Also, in its quarterly earnings report, released yesterday, SL Green revised its guidance for 2020, now projecting FFO per share of $6.60 to $7.10, from its prior guidance of $7.25 to $7.35. The REIT says that the ongoing global COVID-19 pandemic will have an impact on its business, and industry as a whole, going forward.
The news hasn’t been all bad for the company: Last month it entered into a 99-year ground lease of 126-132 Nassau Street, where a 98,412-square-foot office building stands. The firm had plans in the later deal to demolish the building to make way for a 215,000-square-foot building on the site.
Still, its prospects worry some analysts. BMO Capital Markets recently downgraded SL Green Realty to Market Perform with a $55 target.
Analyst John Kim said the following reasons went into its decision.
Buybacks Suspended. SLG suspended its share repurchase program as one of its major asset sales (Daily News Building, $815 million) fell apart due to the buyer being unable to get financing. Positively, SLG will retain the buyer’s $35 million deposit and subsequently closed on the sale of The Olivia last week for $447 million. With repurchases off the table, NAV and earnings growth will be dependent on development execution and navigating through an increasingly tougher NYC office market.
Developments in Holding Pattern. SLG has two of the highest-quality developments in New York (One Vanderbilt, One Madison) but due to the COVID-19 virus, construction has come to a halt – and likely so has leasing (and possibly JV capital). “We are conservatively pushing back development deliveries by a quarter and lowering yields by 50 basis points as a result. We also question the viability of SLG to achieve its underwriting at the One Vanderbilt Observatory (1.85-2.15 million annual visitors, $34-36 avg. net ticket price) given the virus.”
Capital Preservation Mode. SLG recently moved to a monthly dividend in order to preserve capital and to maximize liquidity. While the analyst views this as a prudent strategy in managing cash flows, it also opens the door for a potential dividend cut should immediate capital needs arise. “We arrive at a 2020E AFFO payout ratio of 93% based on our new estimates.”
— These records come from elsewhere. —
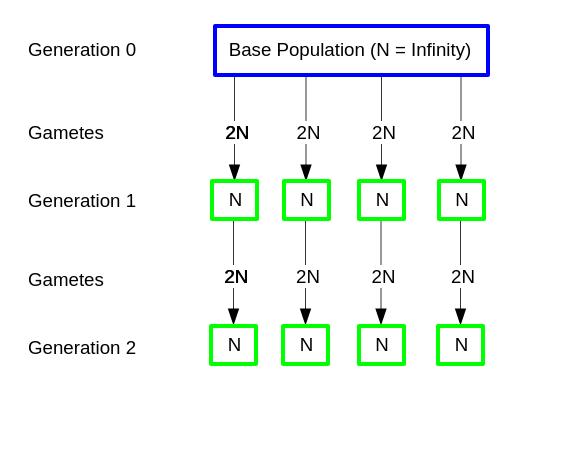
<!DOCTYPE html>
<html lang="en">
<head>
<meta charset="utf-8">
<title>Base population and generations</title>
<style>
  :root {
    --paper: #fff;
    --ink: #000;
    --base: #00f;
    --line: #0f0;
    --connector: #333;
  }
  * { box-sizing: border-box; }
  html, body { margin: 0; overflow: hidden; background: var(--paper); }
  .diagram {
    position: relative;
    width: 567px;
    height: 454px;
    overflow: hidden;
    background: var(--paper);
    color: var(--ink);
    font: 18.7px/24px "Liberation Sans", Arial, sans-serif;
    white-space: nowrap;
  }
  .stages {
    display: grid;
    grid-template-rows: 83px 68px 79px 68px 24px;
    width: 200px;
    margin: 0;
    padding: 37.5px 0 0 28px;
    list-style: none;
  }
  .connectors { position: absolute; left: 0; top: 0; }
  .connectors line { stroke: var(--connector); stroke-width: 1; }
  .connectors polygon { fill: var(--ink); }
  .base, .population, .gametes { position: absolute; }
  .base, .population {
    display: flex;
    align-items: center;
    justify-content: center;
    border: 4px solid var(--base);
    border-radius: 2px;
  }
  .base { left: 213px; top: 24px; width: 277px; height: 53px; padding-bottom: 2px; padding-right: 3px; }
  .population {
    left: var(--x);
    width: 49px;
    height: 42px;
    margin-left: -24.5px;
    padding-left: 2px;
    border-color: var(--line);
  }
  .gametes { left: var(--x); width: 40px; margin-left: -17.5px; text-align: center; }
  .strong { text-shadow: .6px 0 var(--ink); }
  .first .population { top: 179px; }
  .first .gametes { top: 120.5px; }
  .second .population { top: 324px; }
  .second .gametes { top: 264.5px; }
  .a { --x: 234.5px; }
  .b { --x: 306px; }
  .c { --x: 381.5px; }
  .d { --x: 461px; }
  .second .a { --x: 233.5px; }
  .second .b { --x: 305.5px; }
  .second .c { --x: 381px; }
  .second .d { --x: 460.5px; }
</style>
</head>
<body>
<main class="diagram">
  <ul class="stages">
    <li>Generation 0</li>
    <li>Gametes</li>
    <li>Generation 1</li>
    <li>Gametes</li>
    <li>Generation 2</li>
  </ul>

  <svg class="connectors" width="567" height="454" viewBox="0 0 567 454" aria-hidden="true">
    <defs>
      <g id="descent">
        <line x1="0" y1="0" x2="0" y2="44"/>
        <line x1="0" y1="67" x2="0" y2="90"/>
        <polygon points="-5.7,87.5 5.7,87.5 0,104.5"/>
      </g>
    </defs>
    <use href="#descent" x="234.5" y="77"/>
    <use href="#descent" x="306" y="77"/>
    <use href="#descent" x="381.5" y="77"/>
    <use href="#descent" x="461" y="77"/>
    <use href="#descent" x="233.5" y="221"/>
    <use href="#descent" x="305.5" y="221"/>
    <use href="#descent" x="381" y="221"/>
    <use href="#descent" x="460.5" y="221"/>
  </svg>

  <div class="base">Base Population (N = Infinity)</div>

  <section class="first">
    <span class="gametes strong a">2N</span>
    <span class="gametes b">2N</span>
    <span class="gametes c">2N</span>
    <span class="gametes d">2N</span>
    <div class="population a">N</div>
    <div class="population b">N</div>
    <div class="population c">N</div>
    <div class="population d">N</div>
  </section>

  <section class="second">
    <span class="gametes strong a">2N</span>
    <span class="gametes b">2N</span>
    <span class="gametes c">2N</span>
    <span class="gametes d">2N</span>
    <div class="population a">N</div>
    <div class="population b">N</div>
    <div class="population c">N</div>
    <div class="population d">N</div>
  </section>
</main>
</body>
</html>
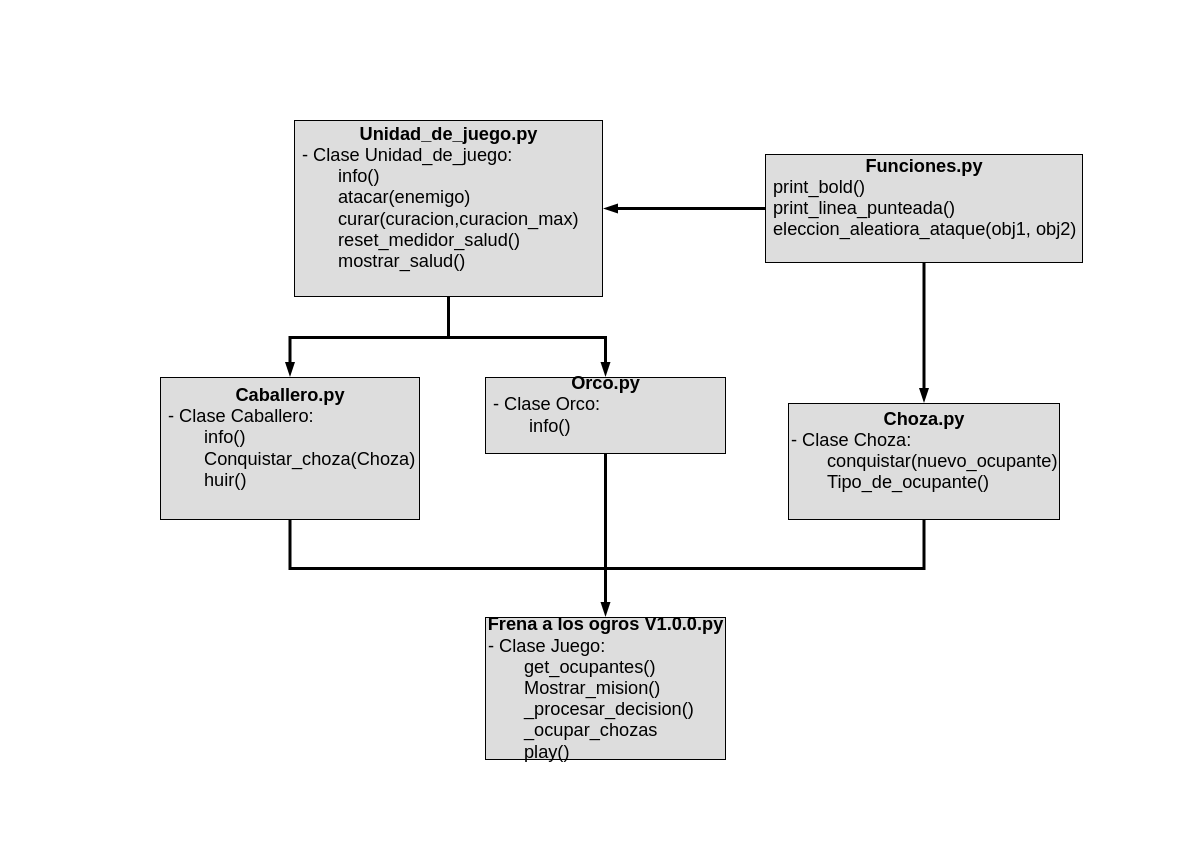
<!DOCTYPE html>
<html lang="es">
<head>
<meta charset="utf-8">
<title>Diagrama de módulos</title>
<style>
:root { --paper: #fff; --node: #ddd; --ink: #000; --line: 21.2px; }
* { box-sizing: border-box; margin: 0; padding: 0; }
html, body { width: 1200px; height: 849px; overflow: hidden; background: var(--paper); }
.diagram { position: relative; width: 1200px; height: 849px; overflow: hidden; color: var(--ink); font: 18.2px/var(--line) "Liberation Sans", Arial, sans-serif; }
.connectors { position: absolute; left: 0; top: 0; }
.connectors .wire { fill: none; stroke: var(--ink); stroke-width: 3; }
.module { position: absolute; display: flex; flex-direction: column; justify-content: center; padding: 0 0 var(--line) 7px; background: var(--node); border: 1px solid var(--ink); white-space: nowrap; }
.module h2 { display: flex; justify-content: center; margin-left: -7px; font-size: inherit; line-height: inherit; font-weight: 700; }
.module ul { list-style: none; }
.module .methods { padding-left: 36px; }
.tight { padding-left: 2px; }
.tight h2 { margin-left: -2px; }
.unidad { left: 294px; top: 120px; width: 309px; height: 177px; }
.funciones { left: 765px; top: 154px; width: 318px; height: 109px; }
.caballero { left: 160px; top: 377px; width: 260px; height: 143px; }
.orco { left: 485px; top: 377px; width: 241px; height: 77px; }
.choza { left: 788px; top: 403px; width: 272px; height: 117px; }
.juego { left: 485px; top: 617px; width: 241px; height: 143px; padding-bottom: 0; }
</style>
</head>
<body>
<main class="diagram">
  <section class="module unidad">
    <h2>Unidad_de_juego.py</h2>
    <p>- Clase Unidad_de_juego:</p>
    <ul class="methods">
      <li>info()</li>
      <li>atacar(enemigo)</li>
      <li>curar(curacion,curacion_max)</li>
      <li>reset_medidor_salud()</li>
      <li>mostrar_salud()</li>
    </ul>
  </section>

  <section class="module funciones">
    <h2>Funciones.py</h2>
    <ul>
      <li>print_bold()</li>
      <li>print_linea_punteada()</li>
      <li>eleccion_aleatiora_ataque(obj1, obj2)</li>
    </ul>
  </section>

  <section class="module caballero">
    <h2>Caballero.py</h2>
    <p>- Clase Caballero:</p>
    <ul class="methods">
      <li>info()</li>
      <li>Conquistar_choza(Choza)</li>
      <li>huir()</li>
    </ul>
  </section>

  <section class="module orco">
    <h2>Orco.py</h2>
    <p>- Clase Orco:</p>
    <ul class="methods">
      <li>info()</li>
    </ul>
  </section>

  <section class="module choza tight">
    <h2>Choza.py</h2>
    <p>- Clase Choza:</p>
    <ul class="methods">
      <li>conquistar(nuevo_ocupante)</li>
      <li>Tipo_de_ocupante()</li>
    </ul>
  </section>

  <section class="module juego tight">
    <h2>Frena a los ogros V1.0.0.py</h2>
    <p>- Clase Juego:</p>
    <ul class="methods">
      <li>get_ocupantes()</li>
      <li>Mostrar_mision()</li>
      <li>_procesar_decision()</li>
      <li>_ocupar_chozas</li>
      <li>play()</li>
    </ul>
  </section>

  <svg class="connectors" width="1200" height="849" viewBox="0 0 1200 849" aria-hidden="true">
    <defs>
      <polygon id="arrowhead" points="0,0 -5,-15 5,-15"/>
    </defs>
    <g class="wire">
      <path d="M765 208.5H612"/>
      <path d="M924 263V392"/>
      <path d="M448.5 297V337.5H290V366"/>
      <path d="M448.5 297V337.5H605.5V366"/>
      <path d="M605.5 454V606"/>
      <path d="M290 520V568.5H605.5V606"/>
      <path d="M924 520V568.5H605.5V606"/>
    </g>
    <use href="#arrowhead" transform="translate(603 208.5) rotate(90)"/>
    <use href="#arrowhead" x="924" y="403"/>
    <use href="#arrowhead" x="290" y="377"/>
    <use href="#arrowhead" x="605.5" y="377"/>
    <use href="#arrowhead" x="605.5" y="617"/>
  </svg>
</main>
</body>
</html>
Lowering Estimates. BMO is adjusting its 2020 FFO to $6.81 from $7.30 and 2021 to $6.86 from $7.51. Consensus is at $7.11 for 2020 and $7.07 for 2021, but will likely need to come down to account for COVID-19 impact. “Our assumptions include a 200 basis point occupancy decline in 2020 with a 150 basis point recovery in 2021, $150 million annual decline in DPE for 2020, and no additional acquisitions/dispositions for the remainder of the year.”